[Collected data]
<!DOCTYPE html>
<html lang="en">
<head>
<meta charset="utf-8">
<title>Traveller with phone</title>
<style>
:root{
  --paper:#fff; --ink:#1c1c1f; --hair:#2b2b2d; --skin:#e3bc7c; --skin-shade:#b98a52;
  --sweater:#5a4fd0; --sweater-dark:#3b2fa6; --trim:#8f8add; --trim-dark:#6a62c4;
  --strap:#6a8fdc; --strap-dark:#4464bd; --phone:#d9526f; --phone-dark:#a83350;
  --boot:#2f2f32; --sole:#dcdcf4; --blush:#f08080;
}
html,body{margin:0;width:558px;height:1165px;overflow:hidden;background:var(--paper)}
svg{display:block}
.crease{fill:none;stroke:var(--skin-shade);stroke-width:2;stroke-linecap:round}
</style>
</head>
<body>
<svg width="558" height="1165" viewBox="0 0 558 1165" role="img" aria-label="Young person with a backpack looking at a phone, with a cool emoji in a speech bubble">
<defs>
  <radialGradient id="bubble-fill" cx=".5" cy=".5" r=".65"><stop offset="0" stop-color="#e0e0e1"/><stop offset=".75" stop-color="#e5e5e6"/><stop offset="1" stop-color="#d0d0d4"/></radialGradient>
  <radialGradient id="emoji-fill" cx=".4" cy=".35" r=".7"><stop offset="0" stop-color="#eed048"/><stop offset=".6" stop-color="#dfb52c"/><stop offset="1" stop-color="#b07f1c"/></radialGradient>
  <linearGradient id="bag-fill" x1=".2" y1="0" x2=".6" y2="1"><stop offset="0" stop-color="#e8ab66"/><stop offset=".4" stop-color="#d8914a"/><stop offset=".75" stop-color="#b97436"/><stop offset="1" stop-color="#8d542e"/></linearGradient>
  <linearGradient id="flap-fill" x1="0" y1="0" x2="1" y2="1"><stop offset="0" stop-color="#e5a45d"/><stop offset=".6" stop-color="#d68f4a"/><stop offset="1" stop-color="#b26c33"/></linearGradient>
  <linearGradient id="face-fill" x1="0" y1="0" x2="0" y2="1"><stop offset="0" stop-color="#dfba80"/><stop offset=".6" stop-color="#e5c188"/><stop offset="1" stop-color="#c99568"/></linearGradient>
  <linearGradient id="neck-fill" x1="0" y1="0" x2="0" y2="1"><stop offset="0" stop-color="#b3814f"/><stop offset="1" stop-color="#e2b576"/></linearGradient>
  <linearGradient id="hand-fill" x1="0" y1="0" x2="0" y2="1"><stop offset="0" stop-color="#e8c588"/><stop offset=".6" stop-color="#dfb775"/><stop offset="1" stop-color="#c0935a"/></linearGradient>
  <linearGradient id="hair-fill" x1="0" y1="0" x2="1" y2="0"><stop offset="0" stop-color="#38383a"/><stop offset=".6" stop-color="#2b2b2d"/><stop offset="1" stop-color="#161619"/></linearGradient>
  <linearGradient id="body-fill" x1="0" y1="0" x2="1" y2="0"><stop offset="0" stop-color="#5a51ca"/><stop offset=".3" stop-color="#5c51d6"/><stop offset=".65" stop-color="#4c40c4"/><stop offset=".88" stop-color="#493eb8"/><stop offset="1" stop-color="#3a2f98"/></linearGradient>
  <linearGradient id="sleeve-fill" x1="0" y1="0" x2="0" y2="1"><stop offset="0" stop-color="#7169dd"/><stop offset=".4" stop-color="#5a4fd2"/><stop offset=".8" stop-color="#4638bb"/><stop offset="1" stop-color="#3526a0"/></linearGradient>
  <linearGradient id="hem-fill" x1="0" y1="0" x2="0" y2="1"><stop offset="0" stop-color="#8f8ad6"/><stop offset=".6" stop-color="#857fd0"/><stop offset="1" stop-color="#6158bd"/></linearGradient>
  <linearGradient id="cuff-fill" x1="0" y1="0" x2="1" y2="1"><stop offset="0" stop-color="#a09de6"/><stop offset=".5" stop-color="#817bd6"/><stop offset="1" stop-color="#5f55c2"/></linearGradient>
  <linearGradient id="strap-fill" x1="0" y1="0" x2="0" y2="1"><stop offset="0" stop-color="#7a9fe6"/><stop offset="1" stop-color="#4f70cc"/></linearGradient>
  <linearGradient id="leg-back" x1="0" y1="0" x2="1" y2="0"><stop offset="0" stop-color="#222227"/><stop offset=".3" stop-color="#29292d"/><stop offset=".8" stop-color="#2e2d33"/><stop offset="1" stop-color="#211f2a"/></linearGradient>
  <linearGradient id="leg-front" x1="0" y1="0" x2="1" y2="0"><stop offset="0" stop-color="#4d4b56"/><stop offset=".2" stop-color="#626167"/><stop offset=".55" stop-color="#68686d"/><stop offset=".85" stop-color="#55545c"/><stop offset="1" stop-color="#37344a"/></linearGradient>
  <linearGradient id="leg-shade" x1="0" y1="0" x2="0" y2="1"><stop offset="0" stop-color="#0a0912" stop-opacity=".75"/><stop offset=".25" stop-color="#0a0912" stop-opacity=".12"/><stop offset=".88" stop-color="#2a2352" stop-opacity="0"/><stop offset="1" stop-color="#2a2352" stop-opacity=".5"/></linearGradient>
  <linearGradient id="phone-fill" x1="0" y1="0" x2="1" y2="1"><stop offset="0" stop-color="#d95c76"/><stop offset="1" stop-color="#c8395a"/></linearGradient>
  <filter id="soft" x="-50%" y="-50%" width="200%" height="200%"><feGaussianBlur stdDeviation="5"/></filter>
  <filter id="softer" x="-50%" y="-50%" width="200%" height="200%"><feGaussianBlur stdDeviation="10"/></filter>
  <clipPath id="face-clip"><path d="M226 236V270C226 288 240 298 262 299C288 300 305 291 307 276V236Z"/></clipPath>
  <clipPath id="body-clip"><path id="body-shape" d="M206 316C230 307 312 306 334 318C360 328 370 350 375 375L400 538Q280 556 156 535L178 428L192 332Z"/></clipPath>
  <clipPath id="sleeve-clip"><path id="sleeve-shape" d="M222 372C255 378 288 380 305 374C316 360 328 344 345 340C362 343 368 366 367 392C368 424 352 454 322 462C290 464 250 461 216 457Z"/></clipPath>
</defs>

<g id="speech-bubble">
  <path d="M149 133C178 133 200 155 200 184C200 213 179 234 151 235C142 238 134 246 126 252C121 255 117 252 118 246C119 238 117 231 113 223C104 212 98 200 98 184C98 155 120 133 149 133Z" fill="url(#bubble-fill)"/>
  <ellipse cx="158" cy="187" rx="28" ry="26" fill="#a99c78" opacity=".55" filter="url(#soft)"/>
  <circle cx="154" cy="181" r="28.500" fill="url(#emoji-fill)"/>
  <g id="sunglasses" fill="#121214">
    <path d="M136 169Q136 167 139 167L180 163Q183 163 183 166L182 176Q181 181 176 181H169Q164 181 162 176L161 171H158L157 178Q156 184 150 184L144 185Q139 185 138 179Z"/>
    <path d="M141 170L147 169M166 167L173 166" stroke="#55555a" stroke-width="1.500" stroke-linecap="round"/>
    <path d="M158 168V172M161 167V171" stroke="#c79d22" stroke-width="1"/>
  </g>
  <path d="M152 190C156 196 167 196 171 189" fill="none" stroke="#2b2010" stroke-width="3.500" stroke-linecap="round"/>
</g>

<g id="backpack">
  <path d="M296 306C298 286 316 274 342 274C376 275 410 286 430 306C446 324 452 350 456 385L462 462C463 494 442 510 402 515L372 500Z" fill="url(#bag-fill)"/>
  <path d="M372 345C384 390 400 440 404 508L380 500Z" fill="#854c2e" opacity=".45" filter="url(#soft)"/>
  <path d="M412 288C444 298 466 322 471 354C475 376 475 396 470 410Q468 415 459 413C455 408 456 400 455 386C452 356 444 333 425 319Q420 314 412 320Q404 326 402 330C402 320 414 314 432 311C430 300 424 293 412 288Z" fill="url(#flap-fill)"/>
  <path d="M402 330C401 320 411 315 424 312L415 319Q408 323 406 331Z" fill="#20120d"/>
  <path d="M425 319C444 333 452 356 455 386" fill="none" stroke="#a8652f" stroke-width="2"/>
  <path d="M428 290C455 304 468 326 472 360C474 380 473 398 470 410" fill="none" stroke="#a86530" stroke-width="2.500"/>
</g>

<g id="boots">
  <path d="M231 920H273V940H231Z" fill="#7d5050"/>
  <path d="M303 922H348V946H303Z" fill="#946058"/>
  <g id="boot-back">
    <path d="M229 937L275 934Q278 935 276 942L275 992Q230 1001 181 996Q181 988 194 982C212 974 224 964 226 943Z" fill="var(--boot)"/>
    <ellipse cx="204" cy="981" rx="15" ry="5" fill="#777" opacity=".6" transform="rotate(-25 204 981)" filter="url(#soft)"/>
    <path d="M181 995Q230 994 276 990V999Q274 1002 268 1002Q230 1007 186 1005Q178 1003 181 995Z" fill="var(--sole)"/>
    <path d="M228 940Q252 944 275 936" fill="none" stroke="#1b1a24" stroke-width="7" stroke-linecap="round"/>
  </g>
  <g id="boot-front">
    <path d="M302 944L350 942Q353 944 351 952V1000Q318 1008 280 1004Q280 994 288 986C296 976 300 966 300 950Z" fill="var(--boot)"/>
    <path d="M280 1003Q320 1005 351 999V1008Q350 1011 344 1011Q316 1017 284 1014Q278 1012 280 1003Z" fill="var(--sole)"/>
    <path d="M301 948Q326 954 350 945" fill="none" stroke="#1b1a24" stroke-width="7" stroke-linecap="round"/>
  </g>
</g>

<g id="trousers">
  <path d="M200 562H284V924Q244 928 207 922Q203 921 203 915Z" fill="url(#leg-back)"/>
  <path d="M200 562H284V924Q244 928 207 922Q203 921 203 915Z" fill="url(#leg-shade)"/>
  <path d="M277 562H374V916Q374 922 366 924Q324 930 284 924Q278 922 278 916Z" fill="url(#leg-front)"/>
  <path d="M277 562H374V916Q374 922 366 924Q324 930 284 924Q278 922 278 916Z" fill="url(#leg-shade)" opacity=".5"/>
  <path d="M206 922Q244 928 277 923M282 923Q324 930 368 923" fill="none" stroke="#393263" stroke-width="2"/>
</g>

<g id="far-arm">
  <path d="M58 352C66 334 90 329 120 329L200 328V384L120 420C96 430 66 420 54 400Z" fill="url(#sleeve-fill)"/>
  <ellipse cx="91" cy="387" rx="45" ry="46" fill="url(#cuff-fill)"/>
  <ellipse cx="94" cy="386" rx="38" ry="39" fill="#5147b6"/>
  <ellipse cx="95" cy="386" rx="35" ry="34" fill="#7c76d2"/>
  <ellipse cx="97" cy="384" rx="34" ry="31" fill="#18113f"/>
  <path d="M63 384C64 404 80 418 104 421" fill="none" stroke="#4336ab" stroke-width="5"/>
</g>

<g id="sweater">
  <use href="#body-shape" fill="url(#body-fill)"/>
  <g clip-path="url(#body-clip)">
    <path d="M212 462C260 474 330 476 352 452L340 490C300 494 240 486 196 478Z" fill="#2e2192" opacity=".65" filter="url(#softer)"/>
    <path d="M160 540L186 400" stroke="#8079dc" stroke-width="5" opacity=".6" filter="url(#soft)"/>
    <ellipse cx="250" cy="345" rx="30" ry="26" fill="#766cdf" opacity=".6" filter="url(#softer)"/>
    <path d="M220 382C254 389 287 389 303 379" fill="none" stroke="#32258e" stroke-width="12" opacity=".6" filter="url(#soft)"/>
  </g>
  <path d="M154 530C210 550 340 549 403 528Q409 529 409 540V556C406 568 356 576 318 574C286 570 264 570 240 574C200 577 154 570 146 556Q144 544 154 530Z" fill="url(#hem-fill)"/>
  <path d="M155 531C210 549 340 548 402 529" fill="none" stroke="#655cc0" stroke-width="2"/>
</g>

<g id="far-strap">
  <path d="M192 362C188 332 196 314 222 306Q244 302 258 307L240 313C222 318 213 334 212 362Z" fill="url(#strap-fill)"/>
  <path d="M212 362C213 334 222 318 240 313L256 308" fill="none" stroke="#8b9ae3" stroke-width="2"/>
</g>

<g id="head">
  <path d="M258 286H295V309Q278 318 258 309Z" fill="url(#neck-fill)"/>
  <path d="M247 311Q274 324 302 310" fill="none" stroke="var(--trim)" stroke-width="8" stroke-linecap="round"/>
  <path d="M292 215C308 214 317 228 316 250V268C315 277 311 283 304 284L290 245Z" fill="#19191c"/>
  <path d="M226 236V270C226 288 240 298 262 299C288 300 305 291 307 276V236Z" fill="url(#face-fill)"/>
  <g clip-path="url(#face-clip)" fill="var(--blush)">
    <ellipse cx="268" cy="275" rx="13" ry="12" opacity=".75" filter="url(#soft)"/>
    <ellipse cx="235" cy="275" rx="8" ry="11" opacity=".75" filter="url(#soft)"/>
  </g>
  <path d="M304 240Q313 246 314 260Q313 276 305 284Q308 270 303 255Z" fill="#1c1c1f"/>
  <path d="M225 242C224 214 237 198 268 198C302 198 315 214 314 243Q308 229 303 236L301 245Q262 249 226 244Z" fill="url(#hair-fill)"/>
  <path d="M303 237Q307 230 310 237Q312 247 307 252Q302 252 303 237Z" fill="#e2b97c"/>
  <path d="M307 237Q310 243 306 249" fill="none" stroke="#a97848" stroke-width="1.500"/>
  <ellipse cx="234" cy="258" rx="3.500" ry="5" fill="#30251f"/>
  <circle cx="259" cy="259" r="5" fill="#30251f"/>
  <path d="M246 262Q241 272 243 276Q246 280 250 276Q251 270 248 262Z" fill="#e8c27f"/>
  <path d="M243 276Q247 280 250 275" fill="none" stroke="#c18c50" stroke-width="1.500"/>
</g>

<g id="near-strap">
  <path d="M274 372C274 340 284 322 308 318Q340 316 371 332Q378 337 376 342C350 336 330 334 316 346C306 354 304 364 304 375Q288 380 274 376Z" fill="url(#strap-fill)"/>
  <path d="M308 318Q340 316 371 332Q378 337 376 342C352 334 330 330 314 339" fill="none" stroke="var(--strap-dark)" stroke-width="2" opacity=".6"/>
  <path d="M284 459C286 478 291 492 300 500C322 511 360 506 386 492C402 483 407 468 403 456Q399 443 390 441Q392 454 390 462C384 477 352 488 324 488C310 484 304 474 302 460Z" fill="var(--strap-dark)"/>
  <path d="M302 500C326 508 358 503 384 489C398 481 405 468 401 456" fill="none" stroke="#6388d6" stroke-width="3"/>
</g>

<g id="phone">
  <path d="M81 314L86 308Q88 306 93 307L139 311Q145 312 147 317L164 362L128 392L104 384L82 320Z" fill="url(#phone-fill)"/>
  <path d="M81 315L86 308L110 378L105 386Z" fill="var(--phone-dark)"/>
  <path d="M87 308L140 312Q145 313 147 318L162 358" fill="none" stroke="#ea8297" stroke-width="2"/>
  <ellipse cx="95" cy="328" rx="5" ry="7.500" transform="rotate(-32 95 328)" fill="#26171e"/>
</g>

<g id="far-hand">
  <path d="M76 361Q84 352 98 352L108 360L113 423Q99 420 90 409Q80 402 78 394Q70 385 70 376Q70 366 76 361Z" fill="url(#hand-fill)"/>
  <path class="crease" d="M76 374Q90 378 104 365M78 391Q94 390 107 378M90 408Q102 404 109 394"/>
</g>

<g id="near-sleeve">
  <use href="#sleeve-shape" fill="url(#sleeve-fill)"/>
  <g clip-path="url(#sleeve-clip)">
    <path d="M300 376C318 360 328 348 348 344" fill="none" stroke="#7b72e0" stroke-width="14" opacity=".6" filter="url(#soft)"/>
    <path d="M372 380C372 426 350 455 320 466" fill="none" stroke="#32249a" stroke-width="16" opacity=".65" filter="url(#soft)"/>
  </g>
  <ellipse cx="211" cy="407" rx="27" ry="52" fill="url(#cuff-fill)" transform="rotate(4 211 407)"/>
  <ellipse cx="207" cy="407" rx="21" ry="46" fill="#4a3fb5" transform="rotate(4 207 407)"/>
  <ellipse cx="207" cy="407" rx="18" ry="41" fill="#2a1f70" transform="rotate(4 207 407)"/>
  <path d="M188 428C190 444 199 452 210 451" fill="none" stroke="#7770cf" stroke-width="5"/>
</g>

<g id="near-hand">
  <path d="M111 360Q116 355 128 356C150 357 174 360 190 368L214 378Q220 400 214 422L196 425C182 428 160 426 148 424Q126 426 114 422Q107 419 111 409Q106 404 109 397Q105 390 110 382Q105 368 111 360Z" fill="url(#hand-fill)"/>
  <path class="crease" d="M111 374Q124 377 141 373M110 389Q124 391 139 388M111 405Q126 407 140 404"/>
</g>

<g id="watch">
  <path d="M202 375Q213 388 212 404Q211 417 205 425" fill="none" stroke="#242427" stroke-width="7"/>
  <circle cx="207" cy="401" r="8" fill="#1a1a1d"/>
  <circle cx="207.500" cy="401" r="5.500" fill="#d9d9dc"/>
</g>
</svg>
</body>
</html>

(Goal of the exercise): Each line of the data above containing the string "clip" is to be copied.

(Reply to the task):
  <clipPath id="face-clip"><path d="M226 236V270C226 288 240 298 262 299C288 300 305 291 307 276V236Z"/></clipPath>
  <clipPath id="body-clip"><path id="body-shape" d="M206 316C230 307 312 306 334 318C360 328 370 350 375 375L400 538Q280 556 156 535L178 428L192 332Z"/></clipPath>
  <clipPath id="sleeve-clip"><path id="sleeve-shape" d="M222 372C255 378 288 380 305 374C316 360 328 344 345 340C362 343 368 366 367 392C368 424 352 454 322 462C290 464 250 461 216 457Z"/></clipPath>
  <g clip-path="url(#body-clip)">
  <g clip-path="url(#face-clip)" fill="var(--blush)">
  <g clip-path="url(#sleeve-clip)">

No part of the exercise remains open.